Or maybe to explain to his wife why he’s late.
Because now there’s a second Mother Goose. And this one has nine children. All taking their slow, sweet time to waddle across the road.
And just as the motorists think the parade is over and they can resume their drive home, along comes a third Mother Goose –and her brood. Six… no seven… no … my goodness. Ten? Yes, ten.
It’s a whole gaggle of geese.
A flock of feathered creatures.
An avian assembly.
Geese and their goslings slowly waddling and tottering across a busy road.
In line, one behind the other.
Very slowly. As if to say:
Only we are here.
Mama Goose is here. She who takes care of us children, she who keeps us safe, as long as we follow.
Meanwhile, another motorist phones home to share the news of the strange happening. His voice is raised in disbelief, even as he describes the scene.
In other cars, drivers’ bemused stares reluctantly turns to smiles.
A whole gaggle of men and women giggling, at the end of a long work day.
As if to say:
Of all the things a Toronto motorist expects on his way home from work, it’s not this.
Dedicated to drivers in every city who stop and wait for the geese at this time of year.
29 thoughts on “A Gaggle and a Giggle”
fun story and title!
Thanks! Hope you’re doing well, Brad.
Yes, but it’s a long holiday. We’ll see when looking for work and income hits tomorrow! XD
All my best to you.
I figure anyone who can do what you’ve done with your blog, has a LOT going for him.
You have reason to be confident.
Thanks Cynthia. I appreciate your encouragement.
Makes me smile, Cynthia. We stopped for a family ourselves, hubby and I, just yesterday, for a long time. Mother or Father wouldn’t leave the street, kept straining her/his neck backward, as if looking for a missing one. 🙂
I wonder if one was missing…..
I forget: what city do you live in – or near?
I live in the suburbs of Philadelphia.
Lovely post, mother nature is great at getting us to slow down!
One way or another, she does!
Awwww. I remember us stopping for some ducks on the way to my grand parents’ house. One came round to the window and quacked as if to say thank you.
That’s such a great image, MT. Thanks for sharing. I know it’s a busy time for you right now with finishing up books 3 and 4, so thanks for taking the time to visit.
It’s a pleasure. To be honest, the books are OK, it’s the kitten and my boy that are taking up the time this week.
What a treat this post was. It seems such a shame that often life takes us so far away from nature, so it is very reassuring to see how quickly folk can reconnect with it in a situation like this.
So right, Karen. We see something and realize how precious nature is, eh?
Gee, I’m sorry for always saying ‘eh’. I’m a silly Canadian — goose.
Fascinating how we will stop for wildlife.
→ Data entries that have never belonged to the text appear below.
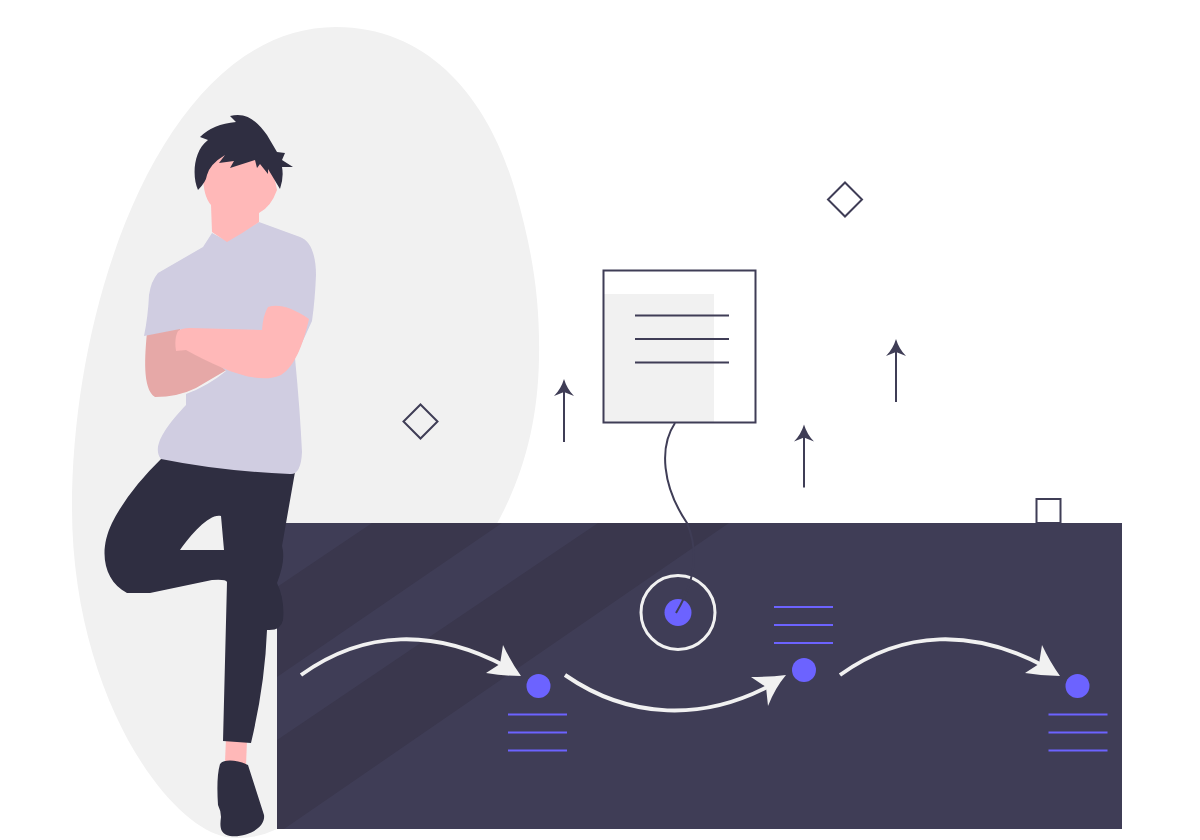
<!DOCTYPE html>
<html lang="en">
<head>
<meta charset="utf-8">
<title>Process steps illustration</title>
<style>
:root {
  --paper: #ffffff;
  --mist: #f1f1f1;
  --board: #3f3d56;
  --shade: #3a374d;
  --ink: #2f2e41;
  --accent: #6c63ff;
  --skin: #ffb8b8;
  --skin-shade: #e6a8a7;
  --shirt: #d0cde1;
}
html, body { margin: 0; width: 1200px; height: 840px; overflow: hidden; background: var(--paper); }
svg { display: block; }
.backdrop { fill: var(--mist); }
.board { fill: var(--board); }
.sheen { fill: var(--shade); }
.outline { fill: none; stroke: var(--board); stroke-width: 2; }
.arrow-head { fill: var(--board); }
.flow { fill: none; stroke: var(--mist); stroke-width: 4; }
.flow-head { fill: var(--mist); }
.dot { fill: var(--accent); }
.caption { fill: none; stroke: var(--accent); stroke-width: 2; }
.ring { fill: none; stroke: var(--mist); stroke-width: 3; }
.ink { fill: var(--ink); }
.skin { fill: var(--skin); }
.skin-shade { fill: var(--skin-shade); }
.shirt { fill: var(--shirt); }
</style>
</head>
<body>
<svg width="1200" height="840" viewBox="0 0 1200 840" role="img" aria-label="A man with crossed arms leans against a board showing a sequence of steps">
  <defs>
    <g id="up-arrow">
      <path class="outline" d="M0 10V63"/>
      <path class="arrow-head" d="M0 0Q3 10 10 17L0 13L-10 17Q-3 10 0 0Z"/>
    </g>
    <path id="diamond" class="outline" d="M0-17L17 0L0 17L-17 0Z"/>
    <path id="caption-lines" class="caption" d="M0 0H59M0 18H59M0 36H59"/>
    <g id="flow-over">
      <path class="flow" d="M0 36C64-10 134-10 204 27"/>
      <path class="flow-head" d="M220 37Q203 37 185 34L199 25L202 6Q210 23 220 37Z"/>
    </g>
  </defs>

  <path class="backdrop" d="M336 27C430 27 489 100 515 190C533 252 540 300 539 358C538 425 522 480 494 529L277 829Q252 841 226 837C165 825 72 690 72 508C72 290 170 27 336 27Z"/>

  <g id="process-board">
    <rect class="board" x="277" y="523" width="845" height="306"/>
    <path class="sheen" d="M372 523H502L277 677V587ZM598 523H729L284 829H277V740Z"/>
    <use href="#flow-over" x="301" y="639"/>
    <path class="flow" d="M565 675C630 720 704 721 771 685"/>
    <path class="flow-head" d="M786 675Q775 688 768 706L766 687L751 677Q770 677 786 675Z"/>
    <use href="#flow-over" x="840" y="639"/>
    <circle class="dot" cx="538.500" cy="686" r="12"/>
    <circle class="dot" cx="804" cy="670" r="12"/>
    <circle class="dot" cx="1077.500" cy="686" r="12"/>
    <use href="#caption-lines" x="508" y="714.500"/>
    <use href="#caption-lines" x="774" y="607"/>
    <use href="#caption-lines" x="1048.500" y="714.500"/>
    <circle class="ring" cx="678" cy="612.500" r="37"/>
    <circle class="dot" cx="678" cy="612.500" r="13.500"/>
  </g>

  <g id="note">
    <rect class="backdrop" x="604" y="294" width="110" height="128"/>
    <rect class="outline" x="603.500" y="270.500" width="152" height="152"/>
    <path class="outline" d="M635 315.500H729M635 339H729M635 362.500H729"/>
    <path class="outline" d="M675 423C659 447 662 486 687 523Q705 565 676 613"/>
  </g>

  <g id="accents">
    <use href="#diamond" x="845" y="199.500"/>
    <use href="#diamond" x="420.500" y="421.500"/>
    <rect class="outline" x="1036.500" y="499" width="24" height="24"/>
    <use href="#up-arrow" x="564" y="379"/>
    <use href="#up-arrow" x="804" y="424.500"/>
    <use href="#up-arrow" x="896" y="339"/>
  </g>

  <g id="leaning-man">
    <path class="skin" d="M226 738L247 740L246 766L225 762Z"/>
    <path class="ink" d="M220 764C225 758 240 761 248 765L264 815C266 828 246 838 230 836C219 834 220 825 221 817Q221 811 218 805C217 790 217 774 220 764Z"/>
    <path class="ink" d="M162 458L295 472L282 546Q286 560 277 583Q285 600 283 620Q281 631 267 630Q265 684 251 743L223 741L227 582Q226 579 212 580L150 593H127C104 581 98 552 112 523Q128 491 162 458ZM180 550H224L221 516C210 513 192 533 180 550Z"/>
    <path class="skin-shade" d="M147 332L178 327L196 345L230 368L196 388Q178 397 155 397C142 389 145 354 147 332Z"/>
    <path class="shirt" d="M212 233L227 241L259 222L300 237C312 241 316 258 316 275Q315 300 312 321L295 358Q300 410 302 452Q301 475 290 474Q220 471 161 459C151 447 166 426 186 405V394Q208 386 226 371L180 329L144 336Q148 317 149 295Q151 281 158 273L203 247Z"/>
    <path class="skin" d="M203 174Q207 158 230 152L260 154Q272 162 277 190Q271 207 259 213V222Q245 232 227 242L212 232L211 205Q203 196 203 174Z"/>
    <path class="skin" d="M178 331Q182 328 190 328L262 330Q263 315 268 307Q284 302 309 319C303 346 294 367 281 375C257 386 219 368 186 350L176 351Q174 338 178 331Z"/>
    <path class="ink" d="M198 190C192 177 193 151 208 140L200 137Q213 124 236 122L230 116C248 111 259 124 267 135L277 152L285 153L282 160L293 167L282 167Q284 177 280 189L268 169V174L260 164L257 168L255 160L230 168L234 161L219 163L225 155Q210 164 207 175Q206 182 198 190Z"/>
  </g>
</svg>
</body>
</html>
I have seen the same here with ducklings; endless patience by humans as the ducks cross the road. Reminds me of this story http://en.wikipedia.org/wiki/Make_Way_for_Ducklings
What a great story! The ducklings have great names too.
This is a lovely story, Cynthia! Thank-you for sharing it.
Thank you for reading it.
U know, I *love* Canada geese. There. I said it. 😉
I’m glad you love the geese. A lot of people don’t, as you know.
(There’s a whole chapter in my book about my husband and the Canada Geese. Our family still laughs when we remember it.)
A refreshing blog you share here, Cynthia. Thank you.
Thank you, Eric. so glad you took the time to visit my blog.
Reblogged this on Cynthia Reyes – Author and commented:
How did the geese cross the road?
We have lots of Canada geese vacationing here and we do the same!
Making way for goslings! They seem to bring out the best of motorists.
Don’t you love it? I remember, long time ago, on a major highway near a toll booth all the cars standing stock still while a mama Mallard and her babies crossed all 8 lanes. If so many can be so kind to geese and ducks, why can’t we all do better at getting along? (no answer needed, 🙂
Oh we have that problem on the Island too. These little geese have no fear and their mothers are strong willed not to be intimidated by a horn to move along. Fun post!